Last week, the U.S. Department of Commerce’s National Institute of Standards and Technology (NIST) released an updated Cybersecurity Framework (PDF: 1,038 KB) that revises NIST’s baseline recommendations for the design of cybersecurity risk management programs.  In announcing its release, Commerce Secretary Wilbur Ross described the updated Framework as “a must do for all CEOs” and recommended that “every company” adopt the Framework as its “first line of defense.”  As with the prior version, the updated NIST Framework provides a useful tool to guide and benchmark company approaches to cybersecurity risk and will impact how regulators evaluate cybersecurity programs and incident responses across sectors. Continue reading

FinCEN Releases Frequently Asked Questions Regarding Customer Due Diligence and Beneficial Ownership Requirements

by David S. Cohen, Franca Harris Gutierrez, Sharon Cohen Levin, Jeremy Dresner and Michael Romais

Last week the Financial Crimes Enforcement Network (FinCEN) issued much-anticipated Frequently Asked Questions (PDF: 387 KB) (FAQs) that provide additional guidance to financial institutions relating to the implementation of the new Customer Due Diligence Rule (CDD Rule), set to go into effect on May 11, 2018.[1] In general, the FAQs clarify certain issues that have caused implementation challenges for financial institutions. While FinCEN’s earlier guidance provided a general overview of the CDD Rule—including the purpose of the rule, the institutions to which it is applicable, and some relevant definitions—the new FAQs provide greater detail for financial institutions seeking to comply with the CDD Rule. The FAQs are meant to assist covered financial institutions in understanding the scope of their customer due diligence (CDD) obligations, as well as the rule’s impact on their broader anti-money laundering (AML) compliance. While the guidance is helpful in clarifying some of FinCEN’s expectations, the implementation challenge lies in applying the CDD Rule to a financial institution’s specific products and services.

As financial institutions work to meet the CDD Rule’s fast-approaching May 11 compliance deadline, they should pay special attention to the following key areas summarized below. Continue reading

Hacking Global Reputations

by Pat Akey, Stefan Lewellen, and Inessa Liskovich

Corporations have reputations, just like individuals. However, the costs of protecting a corporate reputation, or the costs of losing one, are not well understood. Negative reputation shocks can be costly, and recent scandals at well-known firms such as News Corp. and Volkswagen have reaffirmed the fragility of corporate reputations. However, corporations can also invest in technologies such as corporate social responsibility (CSR) to build their reputations or to provide insurance against a future reputation shock. In a recent paper, we find that negative reputation shocks are at least partially insurable through CSR and that firms actively invest in CSR as the result of a negative reputation shock. Continue reading

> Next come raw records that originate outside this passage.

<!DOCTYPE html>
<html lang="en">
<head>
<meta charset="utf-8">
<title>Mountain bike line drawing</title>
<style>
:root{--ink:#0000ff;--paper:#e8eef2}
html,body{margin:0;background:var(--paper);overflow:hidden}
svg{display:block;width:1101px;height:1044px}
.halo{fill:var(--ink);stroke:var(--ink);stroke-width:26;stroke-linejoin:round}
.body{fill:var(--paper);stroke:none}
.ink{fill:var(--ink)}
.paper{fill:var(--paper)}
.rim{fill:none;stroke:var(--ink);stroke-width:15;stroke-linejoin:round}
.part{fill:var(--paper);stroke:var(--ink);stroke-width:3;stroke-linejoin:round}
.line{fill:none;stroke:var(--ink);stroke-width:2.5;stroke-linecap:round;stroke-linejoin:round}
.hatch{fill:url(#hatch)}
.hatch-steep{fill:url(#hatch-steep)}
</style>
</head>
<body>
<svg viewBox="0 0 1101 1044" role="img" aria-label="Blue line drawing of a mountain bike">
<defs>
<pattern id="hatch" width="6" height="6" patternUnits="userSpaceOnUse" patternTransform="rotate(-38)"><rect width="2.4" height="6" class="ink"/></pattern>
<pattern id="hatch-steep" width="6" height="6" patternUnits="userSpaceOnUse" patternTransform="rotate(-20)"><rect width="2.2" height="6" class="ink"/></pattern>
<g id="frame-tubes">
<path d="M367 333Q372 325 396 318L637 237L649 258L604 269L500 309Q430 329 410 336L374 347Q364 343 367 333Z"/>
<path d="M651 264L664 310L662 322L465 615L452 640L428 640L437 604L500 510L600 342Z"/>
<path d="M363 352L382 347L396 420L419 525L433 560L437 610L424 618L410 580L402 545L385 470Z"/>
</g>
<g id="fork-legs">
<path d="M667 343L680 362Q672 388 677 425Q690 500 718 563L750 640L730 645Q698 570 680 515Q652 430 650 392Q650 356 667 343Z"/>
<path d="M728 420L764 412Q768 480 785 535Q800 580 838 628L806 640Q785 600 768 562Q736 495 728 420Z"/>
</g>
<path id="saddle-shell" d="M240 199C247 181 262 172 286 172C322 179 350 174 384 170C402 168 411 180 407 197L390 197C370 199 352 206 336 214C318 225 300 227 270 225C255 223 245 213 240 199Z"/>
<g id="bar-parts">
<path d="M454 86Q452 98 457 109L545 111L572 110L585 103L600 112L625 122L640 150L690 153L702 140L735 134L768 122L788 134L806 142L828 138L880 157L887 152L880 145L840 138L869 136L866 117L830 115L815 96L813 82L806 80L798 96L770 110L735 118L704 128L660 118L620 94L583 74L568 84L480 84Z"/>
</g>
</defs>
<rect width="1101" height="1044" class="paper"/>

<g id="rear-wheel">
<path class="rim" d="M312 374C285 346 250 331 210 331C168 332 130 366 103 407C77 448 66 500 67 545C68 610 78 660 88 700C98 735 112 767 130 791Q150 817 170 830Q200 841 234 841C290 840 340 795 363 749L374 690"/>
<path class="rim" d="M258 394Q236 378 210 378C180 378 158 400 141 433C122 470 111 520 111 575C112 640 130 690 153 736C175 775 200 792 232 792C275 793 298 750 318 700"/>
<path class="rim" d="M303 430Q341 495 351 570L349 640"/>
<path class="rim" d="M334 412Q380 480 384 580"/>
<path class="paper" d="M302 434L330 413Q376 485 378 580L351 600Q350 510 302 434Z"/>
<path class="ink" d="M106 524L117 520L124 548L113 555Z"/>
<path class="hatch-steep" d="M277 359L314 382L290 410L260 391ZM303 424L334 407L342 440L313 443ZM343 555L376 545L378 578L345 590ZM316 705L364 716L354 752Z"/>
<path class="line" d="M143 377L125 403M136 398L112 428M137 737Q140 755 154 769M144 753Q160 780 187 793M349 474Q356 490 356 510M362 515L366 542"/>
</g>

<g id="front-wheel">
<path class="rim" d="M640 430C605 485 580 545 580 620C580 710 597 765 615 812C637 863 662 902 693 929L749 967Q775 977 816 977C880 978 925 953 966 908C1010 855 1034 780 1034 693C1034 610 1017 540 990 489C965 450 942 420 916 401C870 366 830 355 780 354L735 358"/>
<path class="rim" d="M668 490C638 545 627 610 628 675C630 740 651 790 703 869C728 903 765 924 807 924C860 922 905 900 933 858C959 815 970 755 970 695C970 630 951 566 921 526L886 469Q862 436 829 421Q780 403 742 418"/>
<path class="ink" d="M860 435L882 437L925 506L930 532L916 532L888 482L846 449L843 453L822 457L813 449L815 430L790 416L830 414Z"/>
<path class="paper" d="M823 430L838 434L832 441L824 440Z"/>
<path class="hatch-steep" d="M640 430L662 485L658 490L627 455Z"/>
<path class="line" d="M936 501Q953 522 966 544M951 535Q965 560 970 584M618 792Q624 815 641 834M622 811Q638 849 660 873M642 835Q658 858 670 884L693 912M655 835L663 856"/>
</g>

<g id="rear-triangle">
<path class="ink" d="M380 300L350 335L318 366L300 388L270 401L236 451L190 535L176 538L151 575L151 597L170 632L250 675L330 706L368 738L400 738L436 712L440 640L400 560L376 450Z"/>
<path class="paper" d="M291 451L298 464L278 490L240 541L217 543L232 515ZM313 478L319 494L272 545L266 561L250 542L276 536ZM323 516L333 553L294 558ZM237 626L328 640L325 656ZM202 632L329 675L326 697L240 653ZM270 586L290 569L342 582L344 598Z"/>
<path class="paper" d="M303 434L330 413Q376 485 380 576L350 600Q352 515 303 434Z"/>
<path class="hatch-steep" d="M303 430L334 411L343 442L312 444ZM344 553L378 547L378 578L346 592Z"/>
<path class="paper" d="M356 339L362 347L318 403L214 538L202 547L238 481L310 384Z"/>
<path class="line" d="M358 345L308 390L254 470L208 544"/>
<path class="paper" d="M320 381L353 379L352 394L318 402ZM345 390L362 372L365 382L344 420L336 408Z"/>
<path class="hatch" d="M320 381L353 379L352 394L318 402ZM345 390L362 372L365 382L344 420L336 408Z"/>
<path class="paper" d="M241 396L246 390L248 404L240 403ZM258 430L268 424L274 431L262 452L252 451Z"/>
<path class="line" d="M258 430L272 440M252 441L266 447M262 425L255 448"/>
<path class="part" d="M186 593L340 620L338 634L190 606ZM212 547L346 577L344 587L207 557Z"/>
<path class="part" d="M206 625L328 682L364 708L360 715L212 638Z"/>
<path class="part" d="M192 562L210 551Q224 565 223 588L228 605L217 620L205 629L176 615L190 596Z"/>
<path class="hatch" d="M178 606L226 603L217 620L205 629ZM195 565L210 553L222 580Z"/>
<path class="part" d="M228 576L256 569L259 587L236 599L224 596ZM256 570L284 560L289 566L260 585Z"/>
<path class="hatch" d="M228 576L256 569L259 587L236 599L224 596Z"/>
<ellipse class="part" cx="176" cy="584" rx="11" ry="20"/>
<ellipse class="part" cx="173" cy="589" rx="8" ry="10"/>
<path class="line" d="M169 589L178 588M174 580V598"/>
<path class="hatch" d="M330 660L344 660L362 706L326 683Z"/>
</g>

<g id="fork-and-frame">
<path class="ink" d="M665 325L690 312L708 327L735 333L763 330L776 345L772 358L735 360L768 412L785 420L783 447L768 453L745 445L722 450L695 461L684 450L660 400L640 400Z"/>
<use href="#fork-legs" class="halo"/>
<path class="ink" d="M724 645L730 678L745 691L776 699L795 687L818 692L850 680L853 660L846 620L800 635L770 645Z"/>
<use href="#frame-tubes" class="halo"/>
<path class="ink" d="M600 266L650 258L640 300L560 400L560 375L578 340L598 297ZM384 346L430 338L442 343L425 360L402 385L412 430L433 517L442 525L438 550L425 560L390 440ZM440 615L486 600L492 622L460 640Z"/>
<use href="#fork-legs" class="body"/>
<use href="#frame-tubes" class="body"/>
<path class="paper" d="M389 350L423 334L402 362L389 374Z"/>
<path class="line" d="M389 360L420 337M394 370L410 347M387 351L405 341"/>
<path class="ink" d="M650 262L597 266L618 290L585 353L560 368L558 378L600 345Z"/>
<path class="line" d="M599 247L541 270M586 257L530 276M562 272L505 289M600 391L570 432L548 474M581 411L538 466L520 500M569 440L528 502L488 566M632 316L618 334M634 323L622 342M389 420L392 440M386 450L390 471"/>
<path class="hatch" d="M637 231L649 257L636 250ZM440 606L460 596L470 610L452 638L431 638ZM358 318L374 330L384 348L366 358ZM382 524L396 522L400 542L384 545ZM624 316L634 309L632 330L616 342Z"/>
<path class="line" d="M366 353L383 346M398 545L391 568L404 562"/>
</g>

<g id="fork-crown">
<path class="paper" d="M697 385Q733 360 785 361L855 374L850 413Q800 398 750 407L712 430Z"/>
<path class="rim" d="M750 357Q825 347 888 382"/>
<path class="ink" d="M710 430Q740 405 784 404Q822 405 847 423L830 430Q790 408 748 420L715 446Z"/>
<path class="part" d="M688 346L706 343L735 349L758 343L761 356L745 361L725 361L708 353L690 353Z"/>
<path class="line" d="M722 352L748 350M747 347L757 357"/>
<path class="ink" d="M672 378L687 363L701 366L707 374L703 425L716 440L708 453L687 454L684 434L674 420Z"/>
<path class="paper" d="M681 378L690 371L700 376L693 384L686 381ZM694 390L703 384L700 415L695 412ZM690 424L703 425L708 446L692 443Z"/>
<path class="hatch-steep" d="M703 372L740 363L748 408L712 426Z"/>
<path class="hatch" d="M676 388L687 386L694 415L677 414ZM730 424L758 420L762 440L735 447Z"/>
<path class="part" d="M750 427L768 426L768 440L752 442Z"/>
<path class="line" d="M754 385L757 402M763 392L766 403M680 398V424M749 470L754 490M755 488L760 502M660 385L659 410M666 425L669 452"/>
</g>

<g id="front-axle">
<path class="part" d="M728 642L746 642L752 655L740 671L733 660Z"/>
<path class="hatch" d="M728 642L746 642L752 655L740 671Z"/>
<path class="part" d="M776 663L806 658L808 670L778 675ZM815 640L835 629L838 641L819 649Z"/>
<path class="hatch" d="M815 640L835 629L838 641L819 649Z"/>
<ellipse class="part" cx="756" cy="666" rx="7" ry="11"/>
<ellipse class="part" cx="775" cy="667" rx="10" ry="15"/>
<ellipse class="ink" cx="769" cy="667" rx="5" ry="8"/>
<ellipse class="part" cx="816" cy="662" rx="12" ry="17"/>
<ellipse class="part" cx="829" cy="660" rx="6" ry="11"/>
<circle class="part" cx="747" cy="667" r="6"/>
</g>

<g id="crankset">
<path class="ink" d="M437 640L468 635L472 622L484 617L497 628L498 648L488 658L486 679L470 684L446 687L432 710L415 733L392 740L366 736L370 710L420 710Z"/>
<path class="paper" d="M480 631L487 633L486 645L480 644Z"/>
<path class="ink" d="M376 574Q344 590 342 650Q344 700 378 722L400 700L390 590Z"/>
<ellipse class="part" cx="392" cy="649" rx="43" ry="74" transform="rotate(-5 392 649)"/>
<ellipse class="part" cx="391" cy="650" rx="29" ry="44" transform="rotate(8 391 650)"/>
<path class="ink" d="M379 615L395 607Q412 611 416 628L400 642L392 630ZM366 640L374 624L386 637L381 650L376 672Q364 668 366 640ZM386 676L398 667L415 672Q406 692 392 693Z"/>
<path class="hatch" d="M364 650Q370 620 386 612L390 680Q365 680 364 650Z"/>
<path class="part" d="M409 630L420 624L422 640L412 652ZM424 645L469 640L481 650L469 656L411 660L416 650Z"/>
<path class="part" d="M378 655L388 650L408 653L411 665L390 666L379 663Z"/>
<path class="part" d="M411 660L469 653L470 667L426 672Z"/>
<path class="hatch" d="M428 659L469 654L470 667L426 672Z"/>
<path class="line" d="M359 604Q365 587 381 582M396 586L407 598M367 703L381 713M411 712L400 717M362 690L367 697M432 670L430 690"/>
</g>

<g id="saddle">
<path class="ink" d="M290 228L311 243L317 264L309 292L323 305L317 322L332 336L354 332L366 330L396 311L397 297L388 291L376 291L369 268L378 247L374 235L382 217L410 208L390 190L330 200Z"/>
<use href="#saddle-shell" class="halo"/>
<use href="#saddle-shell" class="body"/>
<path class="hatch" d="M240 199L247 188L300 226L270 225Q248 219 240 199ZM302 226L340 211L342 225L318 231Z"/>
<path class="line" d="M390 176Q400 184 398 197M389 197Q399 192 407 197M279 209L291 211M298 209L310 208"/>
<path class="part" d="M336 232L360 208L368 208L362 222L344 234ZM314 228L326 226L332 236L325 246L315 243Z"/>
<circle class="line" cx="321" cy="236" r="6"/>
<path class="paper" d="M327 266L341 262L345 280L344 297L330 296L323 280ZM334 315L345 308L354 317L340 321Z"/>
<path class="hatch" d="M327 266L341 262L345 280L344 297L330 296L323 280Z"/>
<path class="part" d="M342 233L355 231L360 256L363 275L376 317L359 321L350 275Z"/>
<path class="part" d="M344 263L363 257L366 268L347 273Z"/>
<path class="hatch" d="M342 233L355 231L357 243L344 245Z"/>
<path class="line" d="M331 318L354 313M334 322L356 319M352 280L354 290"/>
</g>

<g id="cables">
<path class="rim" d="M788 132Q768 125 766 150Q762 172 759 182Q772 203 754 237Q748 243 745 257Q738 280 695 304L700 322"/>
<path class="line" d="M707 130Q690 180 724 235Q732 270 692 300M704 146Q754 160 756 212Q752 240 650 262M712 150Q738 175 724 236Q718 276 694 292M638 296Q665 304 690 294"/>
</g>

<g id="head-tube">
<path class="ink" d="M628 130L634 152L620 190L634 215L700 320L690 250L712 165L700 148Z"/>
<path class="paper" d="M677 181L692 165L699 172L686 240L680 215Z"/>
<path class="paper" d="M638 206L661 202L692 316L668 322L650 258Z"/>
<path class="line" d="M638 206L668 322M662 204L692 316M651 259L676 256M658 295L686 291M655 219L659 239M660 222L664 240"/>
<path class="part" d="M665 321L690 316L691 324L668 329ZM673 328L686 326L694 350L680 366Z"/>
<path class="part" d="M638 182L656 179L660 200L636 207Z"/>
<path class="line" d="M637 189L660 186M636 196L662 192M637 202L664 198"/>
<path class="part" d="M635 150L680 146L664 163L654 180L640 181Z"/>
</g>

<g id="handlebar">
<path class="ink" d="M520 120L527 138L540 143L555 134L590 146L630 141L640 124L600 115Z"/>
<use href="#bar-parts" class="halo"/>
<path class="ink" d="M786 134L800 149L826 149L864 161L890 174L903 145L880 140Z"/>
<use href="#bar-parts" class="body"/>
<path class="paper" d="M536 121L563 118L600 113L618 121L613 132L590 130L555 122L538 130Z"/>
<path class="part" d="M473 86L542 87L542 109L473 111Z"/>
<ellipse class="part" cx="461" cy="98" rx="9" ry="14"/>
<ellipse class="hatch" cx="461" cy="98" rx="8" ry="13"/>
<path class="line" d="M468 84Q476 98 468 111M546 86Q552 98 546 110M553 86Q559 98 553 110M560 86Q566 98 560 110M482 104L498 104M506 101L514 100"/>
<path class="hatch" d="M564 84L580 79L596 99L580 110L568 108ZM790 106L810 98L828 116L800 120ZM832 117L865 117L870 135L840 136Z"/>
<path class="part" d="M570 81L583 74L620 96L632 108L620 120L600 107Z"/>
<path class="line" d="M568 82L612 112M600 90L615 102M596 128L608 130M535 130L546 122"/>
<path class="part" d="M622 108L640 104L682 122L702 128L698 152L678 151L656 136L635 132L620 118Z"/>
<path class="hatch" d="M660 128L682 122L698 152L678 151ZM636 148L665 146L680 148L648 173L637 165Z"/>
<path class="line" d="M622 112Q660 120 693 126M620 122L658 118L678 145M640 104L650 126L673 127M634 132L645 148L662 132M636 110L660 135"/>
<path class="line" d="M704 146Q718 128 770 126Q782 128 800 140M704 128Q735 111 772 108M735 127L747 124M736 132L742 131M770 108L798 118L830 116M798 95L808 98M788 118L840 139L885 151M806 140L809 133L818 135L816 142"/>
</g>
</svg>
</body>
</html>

Maximizing Value and Avoiding Pitfalls when Purchasing Cyber Insurance

by Ian Boczko, Marshall L. Miller, and Timothy C. Sprague

In recent years, companies have heightened their focus on cybersecurity issues, dedicating substantially more resources to mitigating escalating cyber risks.  Increasingly, these efforts include purchasing some form of cyber insurance.   

Any cyber insurance policy should supplement, rather than replace, a cybersecurity risk mitigation program.  While such a policy may be a useful element of a multifaceted strategy, cyber insurance is far from a panacea.  First, the size and types of damages resulting from a catastrophic cyber incursion can exceed even significant policy limits.  Additionally, cyber insurance coverage is unlikely to extend to reputational losses or intellectual property theft.  Moreover, the cyber insurance market is relatively young and policy forms are still evolving.  Thus, cyber insurance does not have the same claims history or established understanding of policy terms that can be found in more mature insurance markets.    Continue reading